* [TASK BRIEF] Repeat every line that appears below, with nothing altered.

-------- RECORDS

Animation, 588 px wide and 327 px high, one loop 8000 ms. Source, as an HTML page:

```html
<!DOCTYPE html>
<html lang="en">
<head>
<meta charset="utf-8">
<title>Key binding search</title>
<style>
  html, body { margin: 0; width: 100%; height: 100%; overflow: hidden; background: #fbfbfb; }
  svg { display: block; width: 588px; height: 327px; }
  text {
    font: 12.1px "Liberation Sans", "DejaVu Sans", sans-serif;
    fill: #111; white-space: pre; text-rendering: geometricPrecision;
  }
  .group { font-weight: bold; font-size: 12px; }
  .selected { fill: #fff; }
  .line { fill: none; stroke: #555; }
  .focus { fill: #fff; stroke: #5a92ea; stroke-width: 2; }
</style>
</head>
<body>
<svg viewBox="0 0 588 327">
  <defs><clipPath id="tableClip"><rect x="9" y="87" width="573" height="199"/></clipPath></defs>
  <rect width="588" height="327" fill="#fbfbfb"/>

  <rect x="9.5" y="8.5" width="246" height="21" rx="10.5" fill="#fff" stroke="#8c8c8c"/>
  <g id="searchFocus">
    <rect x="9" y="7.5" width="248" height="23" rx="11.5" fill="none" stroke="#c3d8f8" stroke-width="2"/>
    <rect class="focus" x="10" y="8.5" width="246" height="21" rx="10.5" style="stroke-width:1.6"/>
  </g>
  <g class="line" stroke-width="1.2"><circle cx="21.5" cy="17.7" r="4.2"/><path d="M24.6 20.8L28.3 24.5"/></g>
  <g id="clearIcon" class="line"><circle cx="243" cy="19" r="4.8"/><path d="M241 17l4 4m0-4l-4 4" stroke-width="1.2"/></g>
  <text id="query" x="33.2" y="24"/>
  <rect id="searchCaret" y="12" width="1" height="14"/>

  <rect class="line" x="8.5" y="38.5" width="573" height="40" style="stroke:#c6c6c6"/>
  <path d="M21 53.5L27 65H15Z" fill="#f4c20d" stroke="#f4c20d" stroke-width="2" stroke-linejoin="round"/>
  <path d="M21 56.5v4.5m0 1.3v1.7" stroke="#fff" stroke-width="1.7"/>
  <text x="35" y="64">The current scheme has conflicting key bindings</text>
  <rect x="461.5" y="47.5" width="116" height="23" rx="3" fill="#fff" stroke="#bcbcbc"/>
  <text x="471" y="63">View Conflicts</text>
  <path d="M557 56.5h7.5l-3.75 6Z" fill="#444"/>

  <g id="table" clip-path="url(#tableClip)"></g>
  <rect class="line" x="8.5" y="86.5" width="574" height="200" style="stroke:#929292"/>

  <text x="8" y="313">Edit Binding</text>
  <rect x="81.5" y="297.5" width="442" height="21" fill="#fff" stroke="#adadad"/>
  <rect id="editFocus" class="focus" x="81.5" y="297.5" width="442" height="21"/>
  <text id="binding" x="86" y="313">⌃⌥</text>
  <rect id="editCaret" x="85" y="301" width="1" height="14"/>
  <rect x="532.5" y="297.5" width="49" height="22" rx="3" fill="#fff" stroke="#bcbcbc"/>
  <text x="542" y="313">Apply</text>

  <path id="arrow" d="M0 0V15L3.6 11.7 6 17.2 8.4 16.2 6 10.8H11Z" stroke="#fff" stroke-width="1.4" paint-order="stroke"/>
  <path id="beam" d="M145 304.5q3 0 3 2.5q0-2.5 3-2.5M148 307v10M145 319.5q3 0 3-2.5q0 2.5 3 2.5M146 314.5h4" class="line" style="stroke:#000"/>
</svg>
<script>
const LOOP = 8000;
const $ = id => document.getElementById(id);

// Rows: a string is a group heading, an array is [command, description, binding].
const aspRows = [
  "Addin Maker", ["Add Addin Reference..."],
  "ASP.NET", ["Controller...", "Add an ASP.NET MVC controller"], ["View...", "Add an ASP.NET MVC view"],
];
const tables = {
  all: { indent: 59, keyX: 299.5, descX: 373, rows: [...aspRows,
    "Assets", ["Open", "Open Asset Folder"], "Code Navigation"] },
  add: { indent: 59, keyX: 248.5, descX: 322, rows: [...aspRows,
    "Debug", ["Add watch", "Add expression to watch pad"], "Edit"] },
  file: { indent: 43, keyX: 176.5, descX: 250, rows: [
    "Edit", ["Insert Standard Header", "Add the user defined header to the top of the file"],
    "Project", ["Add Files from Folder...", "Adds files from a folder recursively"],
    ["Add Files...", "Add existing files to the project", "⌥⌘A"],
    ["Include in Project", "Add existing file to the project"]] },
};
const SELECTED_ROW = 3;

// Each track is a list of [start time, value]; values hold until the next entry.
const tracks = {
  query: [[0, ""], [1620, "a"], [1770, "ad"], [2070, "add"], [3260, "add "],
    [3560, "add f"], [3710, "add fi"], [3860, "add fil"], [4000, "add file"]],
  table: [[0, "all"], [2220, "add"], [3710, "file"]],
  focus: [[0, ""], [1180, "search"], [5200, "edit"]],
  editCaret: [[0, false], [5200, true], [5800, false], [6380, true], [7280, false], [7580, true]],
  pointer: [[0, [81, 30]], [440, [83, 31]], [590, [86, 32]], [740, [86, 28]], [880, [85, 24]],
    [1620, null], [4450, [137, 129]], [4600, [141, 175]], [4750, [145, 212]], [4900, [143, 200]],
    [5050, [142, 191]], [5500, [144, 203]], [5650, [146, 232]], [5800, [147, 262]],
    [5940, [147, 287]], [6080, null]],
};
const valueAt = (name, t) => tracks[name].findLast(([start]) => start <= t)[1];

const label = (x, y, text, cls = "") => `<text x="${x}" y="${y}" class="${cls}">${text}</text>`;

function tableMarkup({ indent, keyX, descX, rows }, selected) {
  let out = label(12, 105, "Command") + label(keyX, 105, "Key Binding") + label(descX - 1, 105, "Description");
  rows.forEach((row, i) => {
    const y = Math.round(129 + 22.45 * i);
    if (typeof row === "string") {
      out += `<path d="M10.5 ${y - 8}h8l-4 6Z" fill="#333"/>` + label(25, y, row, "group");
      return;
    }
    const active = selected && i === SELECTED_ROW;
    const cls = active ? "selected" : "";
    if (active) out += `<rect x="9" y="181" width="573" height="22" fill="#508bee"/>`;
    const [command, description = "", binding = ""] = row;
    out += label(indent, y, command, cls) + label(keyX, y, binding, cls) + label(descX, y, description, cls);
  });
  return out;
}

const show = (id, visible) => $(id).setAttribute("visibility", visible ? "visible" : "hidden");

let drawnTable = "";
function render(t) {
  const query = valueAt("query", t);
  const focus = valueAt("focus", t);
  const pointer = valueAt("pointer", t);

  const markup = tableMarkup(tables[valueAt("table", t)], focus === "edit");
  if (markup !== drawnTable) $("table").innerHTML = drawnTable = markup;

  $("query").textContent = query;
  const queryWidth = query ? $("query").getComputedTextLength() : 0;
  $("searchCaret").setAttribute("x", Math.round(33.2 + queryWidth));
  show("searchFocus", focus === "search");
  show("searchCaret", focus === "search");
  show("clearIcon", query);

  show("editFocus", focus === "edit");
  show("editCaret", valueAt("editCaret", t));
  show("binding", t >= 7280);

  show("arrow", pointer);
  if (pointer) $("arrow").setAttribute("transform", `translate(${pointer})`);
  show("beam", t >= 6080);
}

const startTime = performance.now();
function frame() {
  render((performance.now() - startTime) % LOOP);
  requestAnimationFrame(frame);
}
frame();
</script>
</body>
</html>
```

----------------

* [ANSWER TO THIS PROBLEM]
Animation, 588 px wide and 327 px high, one loop 8000 ms. Source, as an HTML page:

```html
<!DOCTYPE html>
<html lang="en">
<head>
<meta charset="utf-8">
<title>Key binding search</title>
<style>
  html, body { margin: 0; width: 100%; height: 100%; overflow: hidden; background: #fbfbfb; }
  svg { display: block; width: 588px; height: 327px; }
  text {
    font: 12.1px "Liberation Sans", "DejaVu Sans", sans-serif;
    fill: #111; white-space: pre; text-rendering: geometricPrecision;
  }
  .group { font-weight: bold; font-size: 12px; }
  .selected { fill: #fff; }
  .line { fill: none; stroke: #555; }
  .focus { fill: #fff; stroke: #5a92ea; stroke-width: 2; }
</style>
</head>
<body>
<svg viewBox="0 0 588 327">
  <defs><clipPath id="tableClip"><rect x="9" y="87" width="573" height="199"/></clipPath></defs>
  <rect width="588" height="327" fill="#fbfbfb"/>

  <rect x="9.5" y="8.5" width="246" height="21" rx="10.5" fill="#fff" stroke="#8c8c8c"/>
  <g id="searchFocus">
    <rect x="9" y="7.5" width="248" height="23" rx="11.5" fill="none" stroke="#c3d8f8" stroke-width="2"/>
    <rect class="focus" x="10" y="8.5" width="246" height="21" rx="10.5" style="stroke-width:1.6"/>
  </g>
  <g class="line" stroke-width="1.2"><circle cx="21.5" cy="17.7" r="4.2"/><path d="M24.6 20.8L28.3 24.5"/></g>
  <g id="clearIcon" class="line"><circle cx="243" cy="19" r="4.8"/><path d="M241 17l4 4m0-4l-4 4" stroke-width="1.2"/></g>
  <text id="query" x="33.2" y="24"/>
  <rect id="searchCaret" y="12" width="1" height="14"/>

  <rect class="line" x="8.5" y="38.5" width="573" height="40" style="stroke:#c6c6c6"/>
  <path d="M21 53.5L27 65H15Z" fill="#f4c20d" stroke="#f4c20d" stroke-width="2" stroke-linejoin="round"/>
  <path d="M21 56.5v4.5m0 1.3v1.7" stroke="#fff" stroke-width="1.7"/>
  <text x="35" y="64">The current scheme has conflicting key bindings</text>
  <rect x="461.5" y="47.5" width="116" height="23" rx="3" fill="#fff" stroke="#bcbcbc"/>
  <text x="471" y="63">View Conflicts</text>
  <path d="M557 56.5h7.5l-3.75 6Z" fill="#444"/>

  <g id="table" clip-path="url(#tableClip)"></g>
  <rect class="line" x="8.5" y="86.5" width="574" height="200" style="stroke:#929292"/>

  <text x="8" y="313">Edit Binding</text>
  <rect x="81.5" y="297.5" width="442" height="21" fill="#fff" stroke="#adadad"/>
  <rect id="editFocus" class="focus" x="81.5" y="297.5" width="442" height="21"/>
  <text id="binding" x="86" y="313">⌃⌥</text>
  <rect id="editCaret" x="85" y="301" width="1" height="14"/>
  <rect x="532.5" y="297.5" width="49" height="22" rx="3" fill="#fff" stroke="#bcbcbc"/>
  <text x="542" y="313">Apply</text>

  <path id="arrow" d="M0 0V15L3.6 11.7 6 17.2 8.4 16.2 6 10.8H11Z" stroke="#fff" stroke-width="1.4" paint-order="stroke"/>
  <path id="beam" d="M145 304.5q3 0 3 2.5q0-2.5 3-2.5M148 307v10M145 319.5q3 0 3-2.5q0 2.5 3 2.5M146 314.5h4" class="line" style="stroke:#000"/>
</svg>
<script>
const LOOP = 8000;
const $ = id => document.getElementById(id);

// Rows: a string is a group heading, an array is [command, description, binding].
const aspRows = [
  "Addin Maker", ["Add Addin Reference..."],
  "ASP.NET", ["Controller...", "Add an ASP.NET MVC controller"], ["View...", "Add an ASP.NET MVC view"],
];
const tables = {
  all: { indent: 59, keyX: 299.5, descX: 373, rows: [...aspRows,
    "Assets", ["Open", "Open Asset Folder"], "Code Navigation"] },
  add: { indent: 59, keyX: 248.5, descX: 322, rows: [...aspRows,
    "Debug", ["Add watch", "Add expression to watch pad"], "Edit"] },
  file: { indent: 43, keyX: 176.5, descX: 250, rows: [
    "Edit", ["Insert Standard Header", "Add the user defined header to the top of the file"],
    "Project", ["Add Files from Folder...", "Adds files from a folder recursively"],
    ["Add Files...", "Add existing files to the project", "⌥⌘A"],
    ["Include in Project", "Add existing file to the project"]] },
};
const SELECTED_ROW = 3;

// Each track is a list of [start time, value]; values hold until the next entry.
const tracks = {
  query: [[0, ""], [1620, "a"], [1770, "ad"], [2070, "add"], [3260, "add "],
    [3560, "add f"], [3710, "add fi"], [3860, "add fil"], [4000, "add file"]],
  table: [[0, "all"], [2220, "add"], [3710, "file"]],
  focus: [[0, ""], [1180, "search"], [5200, "edit"]],
  editCaret: [[0, false], [5200, true], [5800, false], [6380, true], [7280, false], [7580, true]],
  pointer: [[0, [81, 30]], [440, [83, 31]], [590, [86, 32]], [740, [86, 28]], [880, [85, 24]],
    [1620, null], [4450, [137, 129]], [4600, [141, 175]], [4750, [145, 212]], [4900, [143, 200]],
    [5050, [142, 191]], [5500, [144, 203]], [5650, [146, 232]], [5800, [147, 262]],
    [5940, [147, 287]], [6080, null]],
};
const valueAt = (name, t) => tracks[name].findLast(([start]) => start <= t)[1];

const label = (x, y, text, cls = "") => `<text x="${x}" y="${y}" class="${cls}">${text}</text>`;

function tableMarkup({ indent, keyX, descX, rows }, selected) {
  let out = label(12, 105, "Command") + label(keyX, 105, "Key Binding") + label(descX - 1, 105, "Description");
  rows.forEach((row, i) => {
    const y = Math.round(129 + 22.45 * i);
    if (typeof row === "string") {
      out += `<path d="M10.5 ${y - 8}h8l-4 6Z" fill="#333"/>` + label(25, y, row, "group");
      return;
    }
    const active = selected && i === SELECTED_ROW;
    const cls = active ? "selected" : "";
    if (active) out += `<rect x="9" y="181" width="573" height="22" fill="#508bee"/>`;
    const [command, description = "", binding = ""] = row;
    out += label(indent, y, command, cls) + label(keyX, y, binding, cls) + label(descX, y, description, cls);
  });
  return out;
}

const show = (id, visible) => $(id).setAttribute("visibility", visible ? "visible" : "hidden");

let drawnTable = "";
function render(t) {
  const query = valueAt("query", t);
  const focus = valueAt("focus", t);
  const pointer = valueAt("pointer", t);

  const markup = tableMarkup(tables[valueAt("table", t)], focus === "edit");
  if (markup !== drawnTable) $("table").innerHTML = drawnTable = markup;

  $("query").textContent = query;
  const queryWidth = query ? $("query").getComputedTextLength() : 0;
  $("searchCaret").setAttribute("x", Math.round(33.2 + queryWidth));
  show("searchFocus", focus === "search");
  show("searchCaret", focus === "search");
  show("clearIcon", query);

  show("editFocus", focus === "edit");
  show("editCaret", valueAt("editCaret", t));
  show("binding", t >= 7280);

  show("arrow", pointer);
  if (pointer) $("arrow").setAttribute("transform", `translate(${pointer})`);
  show("beam", t >= 6080);
}

const startTime = performance.now();
function frame() {
  render((performance.now() - startTime) % LOOP);
  requestAnimationFrame(frame);
}
frame();
</script>
</body>
</html>
```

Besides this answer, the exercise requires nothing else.